Davis described Christopher Boyd as a broken man who has lost 30 pounds while in jail. “His heart aches,” Davis said, adding, “He doesn’t deserve your mercy. Thank you for your mercy.”
Larry Hewitt, a Charlotte attorney representing Barnett, said what happened that night has eaten away at his client’s soul.
Dr. Boyd’s widow, Kathy, used a tissue to wipe away tears. On the other side of the courtroom, the families of Drye, Barnett and Christopher Boyd cried openly.
Kenerly said Kathy Boyd had agreed to the plea agreement and sentences.
After the murder, investigators said Dr. Boyd had been under investigation by local and state agencies over allegations of trading prescription drugs for sex at his office on Statesville Boulevard. Drye told authorities she was one of the women who traded sexual favors for drugs.

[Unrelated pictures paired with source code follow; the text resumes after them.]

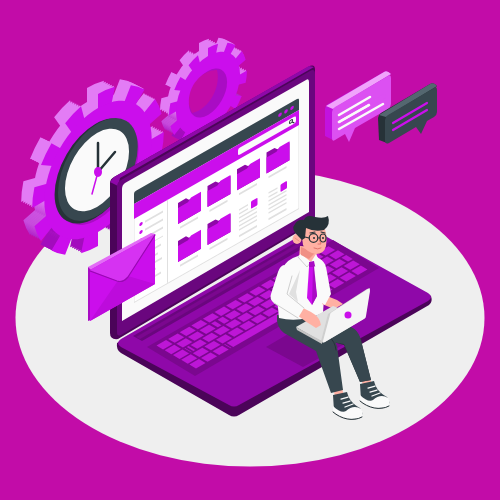
<!DOCTYPE html>
<html lang="en">
<head>
<meta charset="utf-8">
<title>Working at a laptop</title>
<style>
:root{--backdrop:#c20ca8;--floor:#efefef;--violet:#cb0eec;--violet-light:#e36cf6;--violet-mid:#a90cc4;--plum:#8f08a9;--plum-dark:#6a067e;--plum-deep:#4b0459;--slate:#37474f;--slate-dark:#263238;--white:#fafafa;--grey:#e0e0e0;--skin:#ffb0a3;--skin-dark:#f08f85}
html,body{margin:0;width:500px;height:500px;overflow:hidden;background:var(--backdrop)}
svg{display:block}
.violet{fill:var(--violet)}.light{fill:var(--violet-light)}.mid{fill:var(--violet-mid)}
.plum{fill:var(--plum)}.plum-dark{fill:var(--plum-dark)}.plum-deep{fill:var(--plum-deep)}
.slate{fill:var(--slate)}.ink{fill:var(--slate-dark)}.white{fill:var(--white)}.grey{fill:var(--grey)}
.skin{fill:var(--skin)}.skin-dark{fill:var(--skin-dark)}.backdrop{fill:var(--backdrop)}
.line{fill:none;stroke-linecap:round;stroke-linejoin:round}
.on-slate{stroke:var(--violet)}.on-violet{stroke:var(--white)}.ink-line{stroke:var(--slate-dark)}.shade-line{stroke:#cfcfcf}
.rim{fill:none;stroke:url(#rim-shade)}
.face-teeth{fill:none;stroke:var(--violet)}
.keys{stroke:#bd16d6;stroke-width:7.6;stroke-dasharray:11 2.4;fill:none}
</style>
</head>
<body>
<svg width="500" height="500" viewBox="0 0 500 500" role="img" aria-label="A man with a small laptop sits on a giant laptop, surrounded by gears, a clock, an envelope and chat bubbles">
<defs>
<linearGradient id="rim-shade" x1="0" y1="0" x2="0" y2="1">
<stop offset=".5" stop-color="#e37cf5"/><stop offset=".85" stop-color="#a30bbd"/>
</linearGradient>
<g id="big-rim" transform="matrix(.866 -.5 0 1 0 0)">
<circle class="rim" r="68" stroke-width="16" pathLength="24" stroke-dasharray="1 1"/>
<circle class="rim" r="52" stroke-width="20"/>
</g>
<g id="small-rim" transform="matrix(.866 -.5 0 1 0 0)">
<circle class="rim" r="40" stroke-width="10" pathLength="24" stroke-dasharray="1 1"/>
<circle class="rim" r="30" stroke-width="14"/>
</g>
<g id="folder">
<path class="plum" d="M0 1H8L11 4H23V22H0Z"/>
<path class="violet" d="M0 6H10L13 3H23V22H0Z"/>
<path class="grey" d="M2 26H20V28H2Z"/>
</g>
<g id="document">
<path class="grey" d="M2 2H11V3.500H2ZM2 6H11V7.500H2ZM2 10H20V11.500H2ZM2 14H20V15.500H2ZM2 18H20V19.500H2ZM2 22H20V23.500H2ZM2 28H20V30H2Z"/>
<rect class="violet" x="14" y="1" width="6.500" height="7.500" rx="1"/>
</g>
<g id="menu-row">
<circle class="violet" cx="7" cy="0" r="1.700"/>
<path class="grey" d="M11-1H29V1H11Z"/>
</g>
<g id="shoe">
<path class="slate" d="M0 0 14-3C16 5 20 9 27 13L30 19 22 24 1 16Z"/>
<path class="white" d="M13 16C18 11 24 11 28 14 31 18 30 22 27 23 20 25 8 23 0 16V11C5 16 10 18 13 16Z"/>
<path class="line ink-line" d="M0 17C8 24 20 27 29 22"/>
<path class="line on-violet" stroke-width="1.300" d="M8 4 15 2M10 8 17 6M12 12 20 9"/>
</g>
</defs>

<rect class="backdrop" width="500" height="500"/>
<ellipse id="floor" cx="250" cy="318" rx="234.500" ry="148.500" fill="var(--floor)"/>

<g id="small-gear">
<use href="#small-rim" x="199" y="88"/><use href="#small-rim" x="201" y="89"/><use href="#small-rim" x="203" y="90"/><use href="#small-rim" x="205" y="91"/><use href="#small-rim" x="207" y="92"/>
<g transform="matrix(.866 -.5 0 1 208 93)">
<circle class="face-teeth" r="40" stroke-width="10" pathLength="24" stroke-dasharray="1 1"/>
<circle class="violet" r="37"/>
<circle class="mid" r="22"/>
</g>
<path class="backdrop" d="M189 105C187 86 202 70 217 70 221 86 210 109 192 113Z"/>
</g>

<g id="clock-gear">
<use href="#big-rim" x="87" y="164"/><use href="#big-rim" x="89" y="165"/><use href="#big-rim" x="91" y="166"/><use href="#big-rim" x="93" y="167"/><use href="#big-rim" x="95" y="168"/><use href="#big-rim" x="97" y="169"/>
<g transform="matrix(.866 -.5 0 1 98 170)">
<circle class="face-teeth" r="68" stroke-width="16" pathLength="24" stroke-dasharray="1 1"/>
<circle class="violet" r="62"/>
</g>
<g transform="matrix(.866 -.5 0 1 97 170)">
<circle class="mid" cx="1" cy="3" r="47"/>
<circle class="ink" cx="-2" r="47"/>
<circle class="slate" cx="1" r="46"/>
<circle class="white" r="37"/>
</g>
<path class="line ink-line" stroke-width="2.500" d="M98 143V172L115 152"/>
<path class="line on-slate" stroke-width="1.500" d="M98 172 92 194"/>
<ellipse class="violet" cx="98" cy="172" rx="4" ry="5"/>
</g>

<g id="laptop-lid">
<path class="plum-deep" d="M110 183Q110 179 114 177L308 67Q315 63 315 70V222L118 339Q110 340 110 333Z"/>
<path class="plum" d="M110 182 114 177 309 66 314 67 120 178 118 186Z"/>
<path class="plum-dark" d="M117 187Q117 182 121 180L310 71Q315 68 315 74V220L121 335Q117 337 117 332Z"/>
<path class="white" d="M122 189Q122 185 125 183L306 80Q309 78 309 82V212L122 321Z"/>
</g>

<g id="file-browser" transform="matrix(1 -.57 0 1 134 192)">
<rect class="grey" width="165" height="111"/>
<rect x=".5" width="164" height="110" fill="#fff"/>
<path class="slate" d="M0 12V2Q0 0 2 0H163Q165 0 165 2V12Z"/>
<path class="violet" d="M0 12H165V27H0Z"/>
<circle class="violet" cx="146" cy="6" r="1.800"/><circle class="violet" cx="152" cy="6" r="1.800"/><circle class="violet" cx="158" cy="6" r="1.800"/>
<rect class="white" x="104" y="16" width="58" height="7" rx="2"/>
<circle class="line ink-line" cx="157" cy="19" r="1.500"/><path class="line ink-line" d="M158 20 160 22"/>
<path class="grey" d="M33 27H34V110H33Z"/>
<use href="#menu-row" y="36"/><use href="#menu-row" y="44"/><use href="#menu-row" y="52"/>
<path class="grey" d="M5 60H29V61H5ZM5 67H27V69H5ZM5 74H24V76H5ZM5 81H28V83H5ZM5 88H22V90H5ZM5 95H27V97H5Z"/>
<use href="#folder" x="44" y="35"/><use href="#folder" x="73.500" y="35"/><use href="#folder" x="103" y="35"/><use href="#folder" x="132.500" y="35"/>
<use href="#folder" x="44" y="73"/><use href="#folder" x="73.500" y="73"/><use href="#document" x="103" y="75"/><use href="#document" x="132.500" y="75"/>
</g>

<g id="laptop-base">
<path class="plum-deep" d="M117 343 312 231 431 296Q433 302 429 305L239 415Q234 418 229 415L121 353Q116 350 117 343Z"/>
<path class="plum" d="M121 347Q115 343 121 339L308 231Q313 229 318 232L428 293Q434 297 428 301L239 405Q234 408 229 405Z"/>
<path class="plum-dark" d="M133 336 305 237 314 242 142 341Z"/>
<path d="M136 337 306 239 309 241 140 339Z" fill="#7b078f"/>
<path d="M147 347 333 240 379 268 195 376Z" fill="#7b078f"/>
<g class="keyboard" transform="matrix(.866 -.5 .866 .5 152 347)">
<path class="keys" d="M4 5H204M4 14.500H62"/>
<path class="keys" stroke-dashoffset="5" d="M65 14.500H204"/>
<path class="keys" d="M4 24H18"/>
<path class="keys" stroke-dashoffset="9" d="M20 24H204"/>
<path class="keys" d="M4 33.500H204M4 43H45M124 43H204"/>
<path class="keys" style="stroke-dasharray:none" d="M47 43H121"/>
</g>
<path d="M266 347 312 320 350 341 303 367Z" fill="#7b078f"/>
</g>

<g id="envelope">
<path class="light" d="M88 267 151 233 155 234 90 271Z"/>
<path class="mid" d="M88 267 91 270V320L88 321Z"/>
<path class="violet" d="M90 270 155 234V284L90 321Z"/>
<path d="M90 321 117 282 128 276 155 284Z" fill="#bd0bdc"/>
<path d="M90 270 155 234 128 277Q123 283 117 281Z" fill="#d632f2"/>
<path class="line" stroke="#9908b3" stroke-width="1.200" d="M90 271 117 281Q123 283 128 277L155 235"/>
</g>

<g id="violet-chat-bubble">
<path d="M325 109Q325 106 328 104L384 72Q387 70 391 74L333 140 325 136Z" fill="#c212df"/>
<path fill="#f0a4fb" d="M326 106 384 72Q387 70 391 74L333 109Z"/>
<path fill="#dc50f2" d="M332 112Q332 109 335 107L388 76Q391 74 391 78V104Q391 107 388 109L355 128 349 142 345 134 335 140Q332 142 332 138Z"/>
<path class="line on-violet" stroke-width="2.500" d="M339 115 370 97M339 122 383 97M339 129 383 104"/>
<path class="line" stroke="#dc50f2" stroke-width="4" d="M371 104 384 96.500"/>
<path class="line on-violet" stroke-width="2.500" d="M339 122 369 105"/>
</g>
<g id="slate-chat-bubble">
<path class="ink" d="M378 118Q378 115 381 113L430 84Q434 82 437 86L387 143 379 140Z"/>
<path fill="#546770" d="M379 115 430 84Q434 82 437 86L386 117Z"/>
<path class="slate" d="M385 120Q385 117 388 115L434 88Q437 86 437 90V112Q437 115 434 117L427 121 421 134 416 127 389 143Q385 145 385 140Z"/>
<path class="line on-slate" stroke-width="2.200" d="M393 123 427 103M393 130 427 110"/>
</g>

<g id="man">
<g id="legs">
<path class="skin" d="M333 386 341 384 344 396 335 397ZM361 377 369 374 372 385 363 386Z"/>
<path class="ink" d="M303 319 346 325Q357 328 361 341L371 380 360 382 344 345 300 333Z"/>
<path class="slate" d="M277 315Q276 327 284 333L316 351 331 393 343 390 337 346Q334 337 326 334L345 327Q330 316 306 314Z"/>
<path class="slate" d="M322 332 345 326Q357 326 361 340L371 380 360 382 344 344 332 342Z"/>
<path class="line" stroke="#263238" d="M304 327 329 337Q335 341 336 350"/>
</g>
<use href="#shoe" x="333" y="395"/>
<use href="#shoe" x="360" y="384"/>
<g id="torso">
<path class="skin" d="M300 246 316 247 317 261 306 265 299 258Z"/>
<path class="white" d="M298 256Q287 259 282 269L276 287 279 318Q300 323 323 313L326 268Q326 262 317 257L310 263Z"/>
<path class="grey" d="M300 270 296 292 298 302 289 294Z"/>
<path class="white" d="M298 256 301 254 311 262 307 267ZM316 254 318 258 314 267 311 262Z"/>
<path class="line shade-line" d="M298 257 307 267 311 262 315 266"/>
<path class="mid" d="M309 262 314 261 315 266 312 269 309 267Z"/>
<path class="violet" d="M309 267 313 267 317 296 312 305 307 298Z"/>
<path class="mid" d="M313 267 314 266 317 296 312 305Z"/>
</g>
<g id="head">
<path class="skin-dark" d="M301 247 315 253 309 259 301 255Z"/>
<path class="skin" d="M301 230Q302 222 323 225 328 234 326 246 324 254 316 254 307 253 303 245Z"/>
<ellipse class="skin" cx="297" cy="239" rx="4.500" ry="5"/>
<path class="line" stroke="#f08f85" d="M295 238 299 241"/>
<path class="ink" d="M299 237Q290 229 295 224 298 219 304 220 306 214 315 217 324 219 328 216 331 225 324 230 314 232 306 228L305 238 302 240Z"/>
<path class="line ink-line" stroke-width="1.100" d="M301 236 309 238M318 238H320M310 233 315 232M321 232 325 233"/>
<circle class="line ink-line" cx="313.500" cy="238" r="4.300" stroke-width="1.200"/>
<ellipse class="line ink-line" cx="323" cy="238" rx="3" ry="4" stroke-width="1.200"/>
<circle class="ink" cx="314" cy="238" r="1"/><circle class="ink" cx="323" cy="238" r="1"/>
<path class="line" stroke="#e0756c" d="M319 239 321 244 318 244M314 248Q318 250 321 248"/>
</g>
<g id="small-laptop">
<path class="skin" d="M322 294 337 300 343 304 334 309 322 304Z"/>
<path class="white" d="M319 273 326 267 331 294 325 305 317 300Z"/>
<path class="grey" d="M296 327 333 306 362 317 322 342Z"/>
<path fill="#c4c4c4" d="M296 327 322 341 322 344 297 330Z"/>
<path class="skin" d="M299 306 311 312Q320 317 321 325L316 328 305 321 297 315Z"/>
<path class="white" d="M284 265Q292 268 292 277L287 294 304 308 298 318 274 303Q269 299 271 294L278 272Q280 266 284 265Z"/>
<path class="line shade-line" d="M292 276 287 294 304 308M298 318 274 303"/>
<path fill="#cfcfcf" d="M328 314 367 289 370 288 365 318 323 343 321 341Z"/>
<path fill="#f5f5f5" d="M330 315Q330 313 332 312L368 289Q370 288 370 291L366 316Q366 318 364 319L325 342Q323 343 323 341Z"/>
<circle class="violet" cx="348" cy="315" r="3.500"/>
</g>
</g>
</svg>
</body>
</html>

About two dozen observers, including family members and another two dozen law enforcement officers, attended the hearing.
Just before 10 a.m., bailiffs led Barnett into the courtroom, followed by Drye. Barnett looked around at those seated in the chamber. Drye did not.
About five minutes later, Christopher Boyd was led into court. After being seated, he looked around and appeared to whisper briefly with Drye.
Initially, Kenerly had planned to seek the death penalty for Christopher Boyd. He said in court that, in addition to second-degree murder, Christopher Boyd and the other defendants had agreed to plead guilty to burglary, robbery and felony larceny. Christopher Boyd also pleaded guilty to pending Cabarrus County charges.
Christopher Boyd got additional years tacked on for breaking and entering, larceny and burning a building ó Moss and Moore contractors on South Main Street in Kannapolis.
Kenerly said when Boyd was unable to open a safe in the Kannapolis business, he decided to burn it down, resulting in a $500,000 loss.
All three defendants have been held in the Rowan County Detention Center since being arrested shortly after the murder. They will get credit for the 18 months already served.
Special Superior Court Judge Robinson Hassell of Guilford County presided at the hearing and meted out the sentences.
Members of Dr. Boyd’s family as well as members of the families of Drye, Barnette and Christopher Boyd, declined to speak to the media after the hearing.